NEW YORK (AP) — As a masterful character actor and early product of postwar, Method-style theater, Eli Wallach wore countless faces, disappearing into them all. But he was always propelled — in acting and in life — by a mischievousness and an abiding playfulness that made him a tireless performer, an enduring family man and, of course, one immortal scoundrel.
“I never lost my appetite for acting,” Wallach wrote in his 2005 memoir “The Good, the Bad, and Me,” named after his most famous film. “I feel like a magician.”
Wallach died Tuesday evening from natural causes after 98 years of life, 66 years of marriage and some 100 films, including several he made in his 90s. His son, Peter Wallach, confirmed his death Wednesday.

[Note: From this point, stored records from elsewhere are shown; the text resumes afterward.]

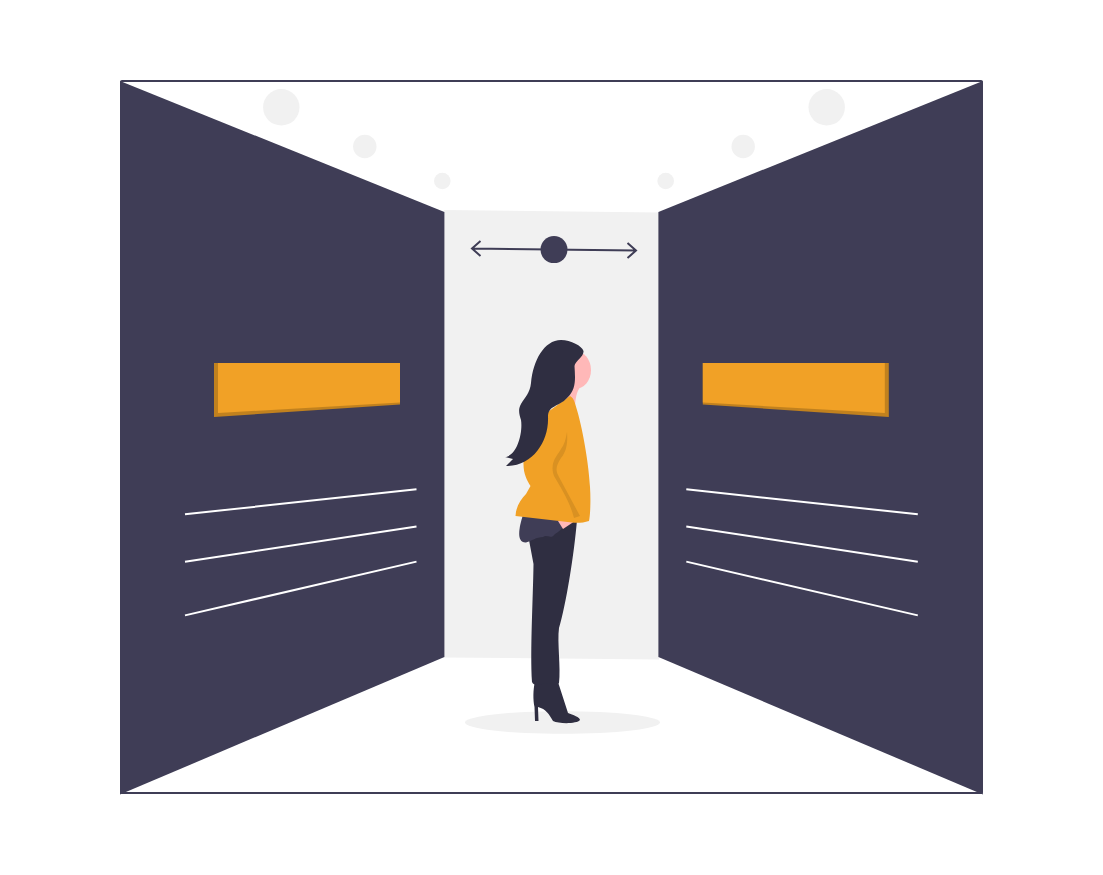
<!DOCTYPE html>
<html lang="en">
<head>
<meta charset="utf-8">
<title>Choosing a direction</title>
<style>
:root {
  --paper: #ffffff;
  --wall: #3f3d56;
  --ink: #2f2e41;
  --mist: #f1f1f1;
  --amber: #f1a126;
  --amber-edge: #c1811e;
  --amber-fold: #d99122;
  --skin: #ffb8b8;
}
html, body { margin: 0; height: 100%; overflow: hidden; background: var(--paper); }
svg { display: block; width: 1103px; height: 875px; }
.wall { fill: var(--wall); }
.mist { fill: var(--mist); }
.ink { fill: var(--ink); }
.amber { fill: var(--amber); }
.amber-edge { fill: var(--amber-edge); }
.amber-fold { fill: var(--amber-fold); }
.skin { fill: var(--skin); }
.frame, .arrow { fill: none; stroke: var(--wall); stroke-width: 2; }
.text-lines { fill: none; stroke: var(--paper); stroke-width: 2; }
</style>
</head>
<body>
<svg viewBox="0 0 1103 875" role="img" aria-label="A woman standing in a corridor between two walls, under a sign pointing both ways">
  <defs>
    <g id="side-wall">
      <polygon class="wall" points="120,81 444.4,212 444.4,657 120,794.5"/>
      <polygon class="amber-edge" points="214,363 400,363 400,404.5 214,417"/>
      <polygon class="amber" points="218,363 400,363 400,402.5 218,413"/>
      <path class="text-lines" d="M185 514.3 416.500 489.300M185 561.700 416.500 526.500M185 615.400 416.500 561.600"/>
    </g>
    <g id="ceiling-lights" class="mist">
      <circle cx="281.300" cy="107.300" r="18.200"/>
      <circle cx="364.800" cy="146.500" r="11.700"/>
      <circle cx="442.300" cy="181" r="8.300"/>
    </g>
  </defs>

  <g id="room">
    <polygon class="mist" points="444,210 659,212.500 659,659.500 444,657.500"/>
    <use href="#ceiling-lights"/>
    <use href="#ceiling-lights" transform="translate(1108) scale(-1 1)"/>
    <use href="#side-wall"/>
    <use href="#side-wall" transform="translate(1102.800) scale(-1 1)"/>
    <rect class="frame" x="121" y="81" width="861" height="712" rx="1"/>
  </g>

  <g id="direction-sign">
    <path class="arrow" d="M472 248.500 636 250.600M480.500 241 472 248.500 480.500 256M627.500 243 636 250.600 627.500 258"/>
    <circle class="wall" cx="554" cy="249.600" r="13.500"/>
  </g>

  <g id="woman">
    <ellipse class="mist" cx="562.500" cy="722.500" rx="97.500" ry="11.300"/>
    <path id="boots" class="ink" d="M535 681 558 682 568 713C573 715 580 717 580 720 577 724 559 724 553 721 549 714 546 709 538 707L538.500 721 535 721 534.500 707C533 700 533 690 535 681Z"/>
    <path id="trousers" class="ink" d="M529 540 577 520C574 555 566 605 559 628 557 642 561 668 559 683 555 687 547 681 542 684 538 685 534 686 532 682 530 651 533 600 533.500 564Z"/>
    <path id="shirt-hem" class="wall" d="M523 515 568 520C568 524 561 530 555 534 551 540 547 534 543 537 536 537 532 541 526 542.500 516 543 519 527 523 515Z"/>
    <path id="hand" class="skin" d="M558 521 572 515 575 521 563 529Z"/>
    <ellipse id="face" class="skin" cx="575" cy="370" rx="16" ry="19"/>
    <path id="neck" class="skin" d="M570 380 583 384C577 389 576 396 575 405L566 399Z"/>
    <path id="jacket" class="amber" d="M570 396C574 398 575 403 577 410 584 434 589 468 590 487 591 503 590 517 589 521 583 523 577 523 572 522.500L515.500 516C516 506 521 499 526 494L530.500 486C527 480 523 474 523.500 461L545 414Z"/>
    <path id="sleeve-fold" class="amber-fold" d="M567 432C568 444 566 452 561 458 556 466 555 470 559 477L580 516 574 518C570 502 561 488 554 476 549 462 558 455 561 449 564 445 566 439 567 432Z"/>
    <path id="hair" class="ink" d="M561 340C571 340 582 346 583.500 351 584 357 575 361 574.500 366 575 377 577 389 567 398 559 407 548 405 548 417 549 441 533 466 506 466L513 459 505 457C517 456 523 433 521 420 519 414 518 409 521 404 525 397 530 393 531 383 533 361 544 340 561 340Z"/>
  </g>
</svg>
</body>
</html>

The versatile, raspy-voiced actor was a mainstay of Tennessee Williams’ plays (he won a Tony Award for “The Rose Tattoo” in 1951) and an original member of the Actors Studio in the early days of Method acting. But the most notable credit in his prolific career was “The Good, the Bad and the Ugly,” in which he played the rascally Mexican outlaw Tuco.

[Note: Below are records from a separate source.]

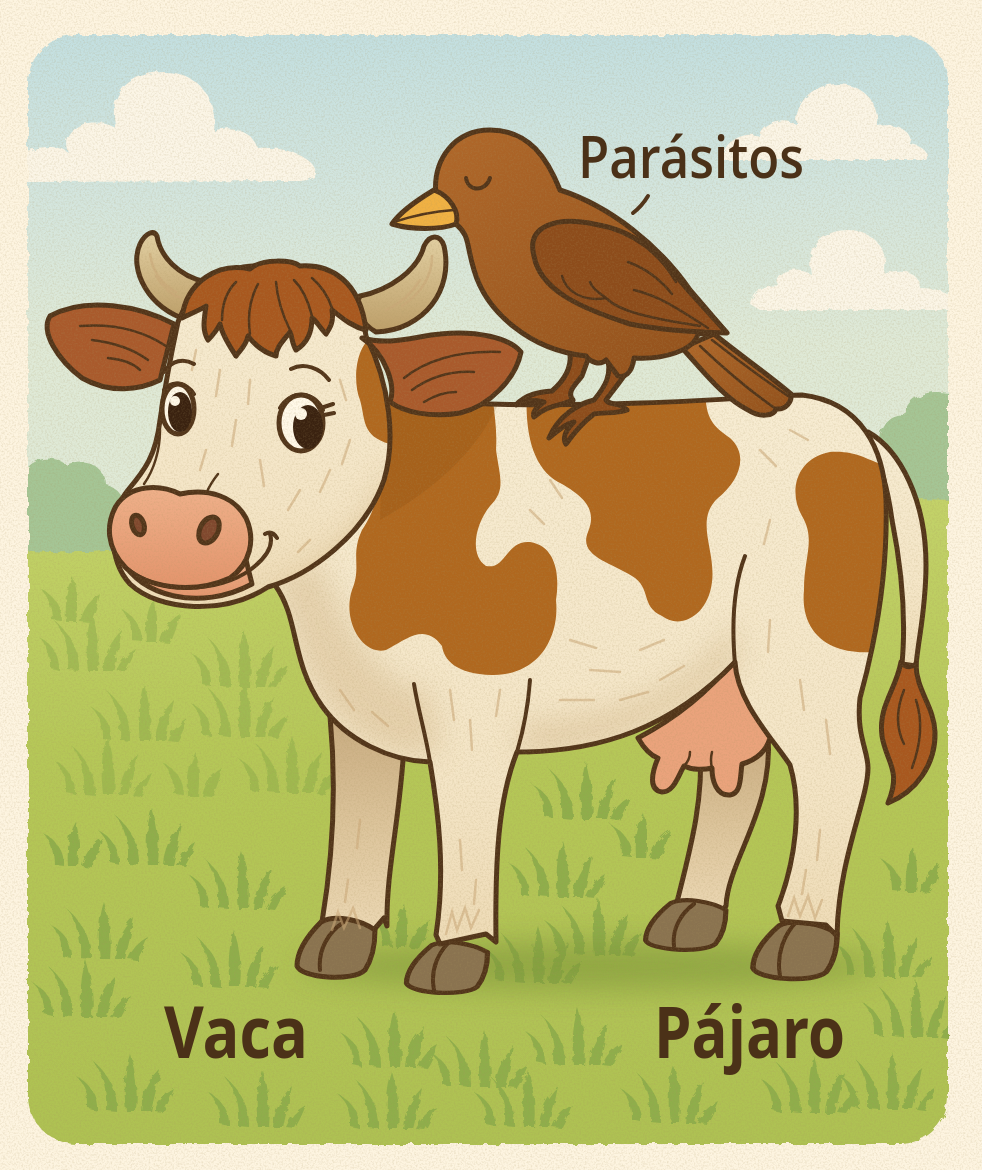
<!DOCTYPE html>
<html lang="es">
<head>
<meta charset="utf-8">
<title>Vaca, pájaro y parásitos</title>
<style>
:root{
  --paper:#fdf4e0; --ink:#52351a; --label:#4b3118;
  --cream:#f5e8cb; --cream-shade:#dcc49b; --patch:#b0681f;
  --ear:#a95a2c; --hair:#a8581f; --snout:#eba27b; --udder:#eaa37c;
  --horn:#d6be8b; --hoof:#8a7350; --bird:#a0581f; --wing:#8d4c1b; --beak:#f0b143;
  --bush:#a5c595; --tuft:#8fae4c; --cloud:#fbf5e6;
}
html,body{margin:0;width:982px;height:1170px;overflow:hidden;background:var(--paper)}
svg{display:block}
.line{stroke:var(--ink);stroke-width:5;stroke-linejoin:round;stroke-linecap:round}
.stroke{fill:none;stroke:var(--ink);stroke-width:4;stroke-linecap:round;stroke-linejoin:round}
.thin{stroke-width:2.5}
.cream{fill:url(#hide)} .shade{fill:url(#far-leg)} .patch{fill:var(--patch)}
.ear{fill:var(--ear)} .hair{fill:var(--hair)} .horn{fill:url(#horn-fill)} .hoof{fill:var(--hoof)}
.snout{fill:url(#snout-fill)} .udder{fill:var(--udder)}
.bird{fill:url(#bird-fill)} .wing{fill:var(--wing)} .beak{fill:var(--beak)}
.cloud{fill:var(--cloud)} .bush{fill:var(--bush)} .tuft{fill:var(--tuft)}
.fur{fill:none;stroke:#cba878;stroke-width:2.5;stroke-linecap:round;opacity:.55}
.label{font-family:"Open Sans","Noto Sans",sans-serif;fill:var(--label)}
.small{font-size:58px;font-weight:600}
.large{font-size:72px;font-weight:700}
</style>
</head>
<body>
<svg width="982" height="1170" viewBox="0 0 982 1170" role="img" aria-label="Un pájaro posado sobre una vaca en un prado">
<defs>
  <linearGradient id="sky" x1="0" y1="0" x2="0" y2="1"><stop offset="0" stop-color="#c3dfe0"/><stop offset=".25" stop-color="#d3e5de"/><stop offset=".5" stop-color="#dfe9d6"/></linearGradient>
  <linearGradient id="meadow" x1="0" y1="0" x2="0" y2="1"><stop offset="0" stop-color="#c3d269"/><stop offset=".4" stop-color="#b5c758"/><stop offset="1" stop-color="#aec152"/></linearGradient>
  <linearGradient id="hide" x1="0" y1="0" x2="0" y2="1"><stop offset="0" stop-color="#f7ecd2"/><stop offset=".7" stop-color="#f4e5c6"/><stop offset="1" stop-color="#eedbb6"/></linearGradient>
  <linearGradient id="far-leg" x1="0" y1="0" x2="0" y2="1"><stop offset="0" stop-color="#c8ab80"/><stop offset=".5" stop-color="#dcc49b"/><stop offset="1" stop-color="#ecd8b4"/></linearGradient>
  <linearGradient id="horn-fill" x1="0" y1="0" x2="0" y2="1"><stop offset="0" stop-color="#e2cfa2"/><stop offset="1" stop-color="#bd9f69"/></linearGradient>
  <linearGradient id="snout-fill" x1="0" y1="0" x2="0" y2="1"><stop offset="0" stop-color="#efb08a"/><stop offset="1" stop-color="#e3946c"/></linearGradient>
  <linearGradient id="bird-fill" x1="0" y1="0" x2="1" y2="1"><stop offset="0" stop-color="#b0682a"/><stop offset="1" stop-color="#91501b"/></linearGradient>
  <filter id="soft" x="-30%" y="-60%" width="160%" height="220%"><feGaussianBlur stdDeviation="14"/></filter>
  <filter id="painted" x="-5%" y="-5%" width="110%" height="110%"><feTurbulence type="fractalNoise" baseFrequency=".12" numOctaves="2" seed="4"/><feDisplacementMap in="SourceGraphic" scale="6"/></filter>
  <filter id="grain" x="0" y="0" width="100%" height="100%"><feTurbulence type="fractalNoise" baseFrequency=".55" numOctaves="2" seed="8"/><feColorMatrix values="0 0 0 0 .4  0 0 0 0 .3  0 0 0 0 .12  0 0 0 1.6 -.68"/></filter>
  <clipPath id="panel"><rect x="28" y="35" width="920" height="1109" rx="48"/></clipPath>
  <path id="body-shape" d="M275 585C300 620 290 660 322 706C346 740 390 761 430 762C438 810 446 870 436 935L440 944L486 934L496 942C495 860 498 800 517 752C600 752 672 728 735 662C737 702 772 738 790 765C802 805 796 860 778 906L782 921L826 925L837 936C838 860 868 800 868 768C868 750 856 735 860 698C876 640 888 570 886 500C884 450 862 402 802 395C770 395 640 408 490 404L380 400L360 480Z"/>
  <clipPath id="body-clip"><use href="#body-shape"/></clipPath>
  <path id="head-shape" d="M178 322C172 350 166 380 160 420C156 455 145 470 128 490C108 515 108 560 130 584C160 612 225 615 268 587C310 575 365 535 384 480C396 440 390 385 366 336C360 285 310 262 270 266C220 262 190 290 178 322Z"/>
  <clipPath id="head-clip"><use href="#head-shape"/></clipPath>
  <g id="tuft"><path d="M-34 12Q-33-8-46-20Q-24-8-25 14Z"/><path d="M-16 14Q-14-18-30-36Q-4-14-5 15Z"/><path d="M4 15Q0-18 8-42Q17-14 14 15Z"/><path d="M19 15Q20-8 38-26Q34-4 29 15Z"/><path d="M32 15Q38 0 52-7Q46 8 41 16Z"/></g>
  <g id="sprig"><path d="M-18 10Q-18-10-30-22Q-8-10-8 11Z"/><path d="M-4 12Q-6-16 4-32Q9-12 6 12Z"/><path d="M10 12Q14-6 30-16Q26 2 20 13Z"/></g>
  <path id="hoof" d="M10 4C-4 18-14 34-14 48C-10 60 42 64 54 52C62 40 64 24 64 12C50 2 24-4 10 4Z"/>
</defs>

<g id="landscape" filter="url(#painted)"><g clip-path="url(#panel)">
  <rect x="28" y="35" width="920" height="620" fill="url(#sky)"/>
  <g class="cloud">
    <path d="M20 182V154C40 144 60 146 68 152C58 128 90 114 116 128C106 92 132 72 164 72C198 72 218 98 214 132C236 124 254 134 258 148C286 146 312 158 316 170C318 178 308 181 296 181Z"/>
    <path d="M720 160C726 138 745 132 760 136C764 122 784 118 796 124C796 98 816 84 838 84C864 84 880 104 877 126C900 122 914 134 910 144C924 146 930 154 926 160Z"/>
    <path d="M750 304C752 288 768 284 778 286C774 272 796 266 811 274C806 246 824 230 848 230C876 230 890 252 884 274C904 266 920 274 920 288C940 288 952 294 960 304V310H760Z"/>
  </g>
  <path class="bush" d="M20 560V482C26 458 52 452 68 466C88 456 106 470 106 484C124 490 134 510 130 560Z"/>
  <path class="bush" d="M880 510V440C882 420 896 414 904 416C906 396 930 386 960 396V510Z"/>
  <path d="M20 550C80 556 150 550 300 530C560 500 760 496 960 500V1150H20Z" fill="url(#meadow)"/>
  <g class="tuft" opacity=".55">
    <use href="#sprig" x="70" y="610"/><use href="#tuft" x="84" y="656"/><use href="#tuft" x="236" y="672"/><use href="#sprig" x="150" y="630"/>
    <use href="#tuft" x="136" y="726"/><use href="#tuft" x="236" y="722"/><use href="#tuft" x="100" y="780"/><use href="#sprig" x="192" y="784"/><use href="#tuft" x="284" y="778"/>
  </g>
  <g class="tuft">
    <use href="#sprig" x="72" y="854"/><use href="#tuft" x="144" y="850"/><use href="#tuft" x="234" y="894"/><use href="#tuft" x="96" y="944"/><use href="#tuft" x="226" y="972"/><use href="#tuft" x="78" y="1002"/>
    <use href="#tuft" x="578" y="804"/><use href="#sprig" x="640" y="846"/><use href="#tuft" x="554" y="882"/><use href="#tuft" x="590" y="940"/><use href="#tuft" x="530" y="968"/><use href="#tuft" x="880" y="962"/><use href="#sprig" x="910" y="880"/><use href="#tuft" x="908" y="1022"/>
    <use href="#tuft" x="386" y="1052"/><use href="#tuft" x="570" y="1050"/><use href="#tuft" x="476" y="1072"/><use href="#tuft" x="122" y="1096"/><use href="#tuft" x="254" y="1112"/><use href="#tuft" x="384" y="1114"/><use href="#tuft" x="520" y="1112"/><use href="#tuft" x="666" y="1108"/><use href="#tuft" x="806" y="1098"/><use href="#tuft" x="884" y="1094"/><use href="#sprig" x="400" y="936"/>
  </g>
</g></g>
<ellipse cx="590" cy="966" rx="290" ry="24" fill="#7d9638" opacity=".6" filter="url(#soft)"/>

<g id="cow">
  <g id="far-legs" class="line">
    <path class="shade" d="M330 716C336 780 334 850 322 922L326 934L372 932L384 918L387 926C386 870 400 820 404 745Z"/>
    <path class="shade" d="M700 745C704 800 690 850 677 902L684 914L716 916L726 906C728 860 774 810 768 735Z"/>
    <use class="hoof" href="#hoof" x="311" y="918"/>
    <use class="hoof" href="#hoof" transform="translate(660 900) scale(1.03 .84)"/>
    <path class="stroke" d="M344 922C328 932 318 950 320 970M694 904C680 914 672 930 674 946"/>
  </g>
  <path class="udder line" d="M638 738C646 752 652 756 658 758C652 772 648 790 662 792C674 792 678 776 684 766C692 770 704 770 712 768C712 780 716 796 730 795C742 793 740 776 742 764C756 760 766 752 770 738L734 660C710 690 676 718 638 738Z"/>
  <path class="stroke thin" d="M684 766Q690 760 690 752M712 768Q710 760 712 752"/>
  <g id="tail" class="line">
    <path class="cream" d="M868 432C900 450 926 500 926 565C926 610 918 640 916 666L902 664C906 620 902 570 892 520C888 490 880 462 870 446Z"/>
    <path class="hair" d="M901 662C896 690 878 706 882 736C886 762 902 770 888 803C916 792 936 764 935 732C934 706 916 690 916 664Q908 670 901 662Z"/>
    <path class="stroke thin" d="M904 690Q892 720 904 744M916 700Q926 730 912 768"/>
  </g>
  <g class="line">
    <use class="hoof" href="#hoof" transform="translate(421 942) scale(1.04 .86)"/>
    <use class="hoof" href="#hoof" transform="translate(768 922) scale(1.08 .96)"/>
  </g>
  <path class="stroke" d="M454 938C438 950 430 970 434 990M798 920C784 934 776 954 780 976"/>
  <use href="#body-shape" class="cream"/>
  <g clip-path="url(#body-clip)">
    <path d="M300 660C340 745 400 765 440 750L430 690Q370 690 320 560L270 570ZM520 756C600 756 690 720 740 660L735 620C690 690 610 720 520 722Z" fill="#cfb182" opacity=".4" filter="url(#soft)"/>
    <path class="patch" d="M380 380H494C490 400 498 420 496 450C500 478 506 490 490 506C474 526 470 556 486 566C506 570 506 540 530 542C556 546 560 575 556 600C560 640 536 676 492 675C456 674 444 660 442 646C424 622 406 640 386 650C362 656 342 620 352 590C362 566 350 556 362 530C376 510 384 480 386 440Z"/>
    <path class="patch" d="M527 390H706C704 420 716 428 730 438C750 456 738 482 718 498C694 520 716 550 712 582C708 616 680 630 662 616C640 606 652 588 632 576C610 562 578 556 588 532C598 508 582 496 562 484C536 472 524 440 527 390Z"/>
    <path class="patch" d="M900 470C870 464 862 450 830 452C796 458 788 492 802 516C816 540 804 556 804 590C800 630 826 655 872 652L900 640Z"/>
    <path d="M500 400Q470 470 380 520L384 400Z" fill="#7b430f" opacity=".18"/>
  </g>
  <use href="#body-shape" class="line" fill="none"/>
  <path class="stroke" d="M745 556C732 590 732 630 735 664M414 684C418 710 426 735 430 762M530 680C528 710 522 735 517 752"/>
  <path class="fur" d="M340 690l14 20M372 712l16 14M450 690l4 30M470 720l2 30M500 690l-4 26M460 840l2 30M476 880l-2 24M360 820l-3 28M348 880l-3 22M570 640l26 8M590 670l30 2M560 700l34 0M640 650l24-10M530 510l14 14M550 480l12 18M760 450l16 16M790 430l18 10M770 520l-6 24M770 620l-2 32M800 680l4 30M826 720l4 34M820 830l-3 30M806 870l-4 24M660 680l24-14M620 700l28-8"/>
  <path class="fur" d="M446 934l6-22 5 18 8-22 6 20 8-18M788 916l6-18 6 18 8-20 7 22 7-18M332 930l6-18 6 16 9-20 7 20"/>
</g>

<g id="bird">
  <path class="bird line" d="M682 348C704 372 724 398 748 410C760 418 774 416 776 409C786 410 792 402 791 394C770 376 744 358 714 334Z"/>
  <path class="stroke thin" d="M700 346Q740 384 776 409M712 340Q750 370 788 396"/>
  <g class="wing line">
    <path d="M570 354C572 372 560 384 552 391C540 392 526 394 516 405C528 400 538 400 544 402C536 408 532 412 534 417C544 408 554 406 562 404L573 400C566 392 576 384 582 376L590 354Z"/>
    <path d="M606 354C614 374 604 388 594 400C578 404 558 416 549 438C558 430 566 424 574 422C566 430 562 438 566 444C576 430 586 420 594 414C604 412 616 414 627 410C620 402 610 406 606 400C616 386 628 374 634 356Z"/>
  </g>
  <path class="bird line" d="M436 196C432 158 456 130 490 130C530 130 548 160 560 190C610 206 660 246 690 290L726 332L698 334C694 350 664 360 634 358C632 374 624 378 618 376L606 360C600 366 590 362 586 356C530 350 486 312 474 270C466 244 470 236 456 224Z"/>
  <path class="wing line" d="M534 256C526 226 556 216 594 224C644 232 664 262 688 290L727 333C690 332 660 330 630 324C580 308 540 290 534 256Z"/>
  <path class="stroke thin" d="M562 276C566 292 584 302 606 298C620 312 650 318 700 326M606 298C598 292 592 288 590 282M634 290C660 296 680 310 708 328M628 262C650 270 664 284 672 294M650 250Q664 262 676 282"/>
  <path class="beak line" d="M434 190C414 202 400 212 392 224C412 230 440 230 456 224C460 212 450 196 434 190Z"/>
  <path class="stroke thin" d="M394 222Q424 212 454 210"/>
  <path class="stroke" d="M466 178C468 192 486 192 490 178"/>
</g>

<g id="cow-head">
  <g class="line">
    <path class="horn" d="M188 320C150 310 128 270 140 244C146 232 154 230 157 236C160 256 178 276 206 282Z"/>
    <path class="ear" d="M174 324C140 306 86 296 50 316C40 332 58 360 82 378C110 394 140 390 160 380Z"/>
  </g>
  <path class="stroke thin" d="M80 326Q130 322 166 346M92 340Q126 344 148 360M108 358Q130 360 140 370"/>
  <use href="#head-shape" class="cream"/>
  <g clip-path="url(#head-clip)">
    <path class="patch" d="M376 335C356 342 352 380 360 400C366 420 360 440 400 446V335Z"/>
    <path d="M250 600Q350 570 395 460L400 600Z" fill="#cfae7c" opacity=".5" filter="url(#soft)"/>
  </g>
  <use href="#head-shape" class="line" fill="none"/>
  <path class="fur" d="M220 370l-4 26M250 380l-2 24M236 420l-4 26M260 460l4 26M330 470l-10 22M350 440l-8 24M300 490l-12 20M340 380l6 20M206 450l-6 20M310 540l-12 12M196 350l-4 20"/>
  <g class="line">
    <path class="horn" d="M360 296C390 290 418 270 424 246C430 234 440 234 444 246C454 290 424 330 376 332C362 324 352 308 360 296Z"/>
    <path class="ear" d="M362 338C390 346 416 336 440 334C476 330 510 338 521 352C516 378 490 406 460 413C430 418 404 412 390 402C396 386 386 354 362 338Z"/>
    <path class="hair" d="M182 318C186 282 218 262 250 269C262 258 292 260 300 266C330 264 360 280 366 330C350 326 340 316 332 310C334 322 330 328 326 334C320 328 316 320 312 318C312 334 306 344 296 350C292 344 292 336 290 332C282 342 276 348 276 356C262 352 254 344 248 336C246 346 240 350 236 356C228 344 222 334 220 324C216 332 212 336 208 340C202 330 204 320 206 306C200 310 190 314 182 318Z"/>
  </g>
  <path class="stroke thin" d="M222 320Q222 296 236 282M250 334Q246 306 258 284M290 330Q278 306 276 282M312 316Q306 292 294 280M332 308Q326 290 312 278M404 378Q440 350 500 352M412 390Q440 370 474 372M424 402Q440 392 456 392"/>
  <path class="fur" d="M150 254q4 26 26 38M156 276q10 16 24 22M432 256q0 30-30 50M420 280q-12 20-34 30"/>
  <g id="eyes">
    <ellipse class="line" cx="178" cy="409" rx="16" ry="25" fill="#fff8e8"/>
    <ellipse cx="180" cy="412" rx="12" ry="20" fill="#3a2210"/><circle cx="175" cy="401" r="5" fill="#fff8e8"/>
    <ellipse class="line" cx="301" cy="423" rx="22" ry="28" fill="#fff8e8"/>
    <ellipse cx="308" cy="427" rx="15" ry="22" fill="#3a2210"/><circle cx="301" cy="414" r="6" fill="#fff8e8"/>
    <path class="stroke" d="M164 390C172 380 186 382 194 394M280 408C290 390 314 390 323 410M321 408L333 404M324 415L334 413M164 372C172 360 184 358 194 364M291 369C304 362 320 368 329 380"/>
    <path class="stroke thin" d="M160 430C160 450 154 470 144 484M218 474Q210 484 206 494"/>
  </g>
  <path class="snout line" d="M122 560C140 596 200 612 252 584L246 560Z"/>
  <path class="snout line" d="M116 506C130 484 160 484 180 494C208 488 234 496 246 518C256 540 250 564 230 578C190 596 146 586 126 568C106 548 106 524 116 506Z"/>
  <path class="stroke" d="M126 568C160 596 220 592 250 570C266 558 274 546 270 534M265 534Q272 530 277 538"/>
  <g class="line" fill="#80482e"><ellipse cx="138" cy="525" rx="6" ry="10" transform="rotate(-18 138 525)"/><ellipse cx="209" cy="530" rx="9" ry="14" transform="rotate(28 209 530)"/></g>
</g>

<rect id="paper-grain" width="982" height="1170" filter="url(#grain)" opacity=".28"/>

<g id="labels">
  <text class="label small" x="578" y="178" textLength="226" lengthAdjust="spacingAndGlyphs">Parásitos</text>
  <path class="stroke" d="M648 196Q642 206 633 213"/>
  <text class="label large" x="164" y="1058" textLength="144" lengthAdjust="spacingAndGlyphs">Vaca</text>
  <text class="label large" x="654" y="1058" textLength="191" lengthAdjust="spacingAndGlyphs">Pájaro</text>
</g>
</svg>
</body>
</html>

As the Ugly of the title, he stole Sergio Leone’s 1966 spaghetti Western from the Good, Clint Eastwood, with lines like: “When you have to shoot, shoot, don’t talk.”
“Everywhere I go, someone will recognize me from ‘The Good, the Bad and the Ugly’ and start whistling the theme song,” he said in a 2003 interview, referring to Ennio Morricone’s famous score. “I can feel when it’s going to happen.”
Wallach never won an Oscar, but he was given an honorary Academy Award in 2010, hailed as the “quintessential chameleon.”
“I’ve played more bandits, thieves, killers, warlords, molesters and Mafiosi than you could shake a stick at,” Wallach said, accepting the award from Eastwood.
Wallach’s personal life, he added, was more placid and law-abiding: He loved collecting antique clocks, watching tennis and telling stories.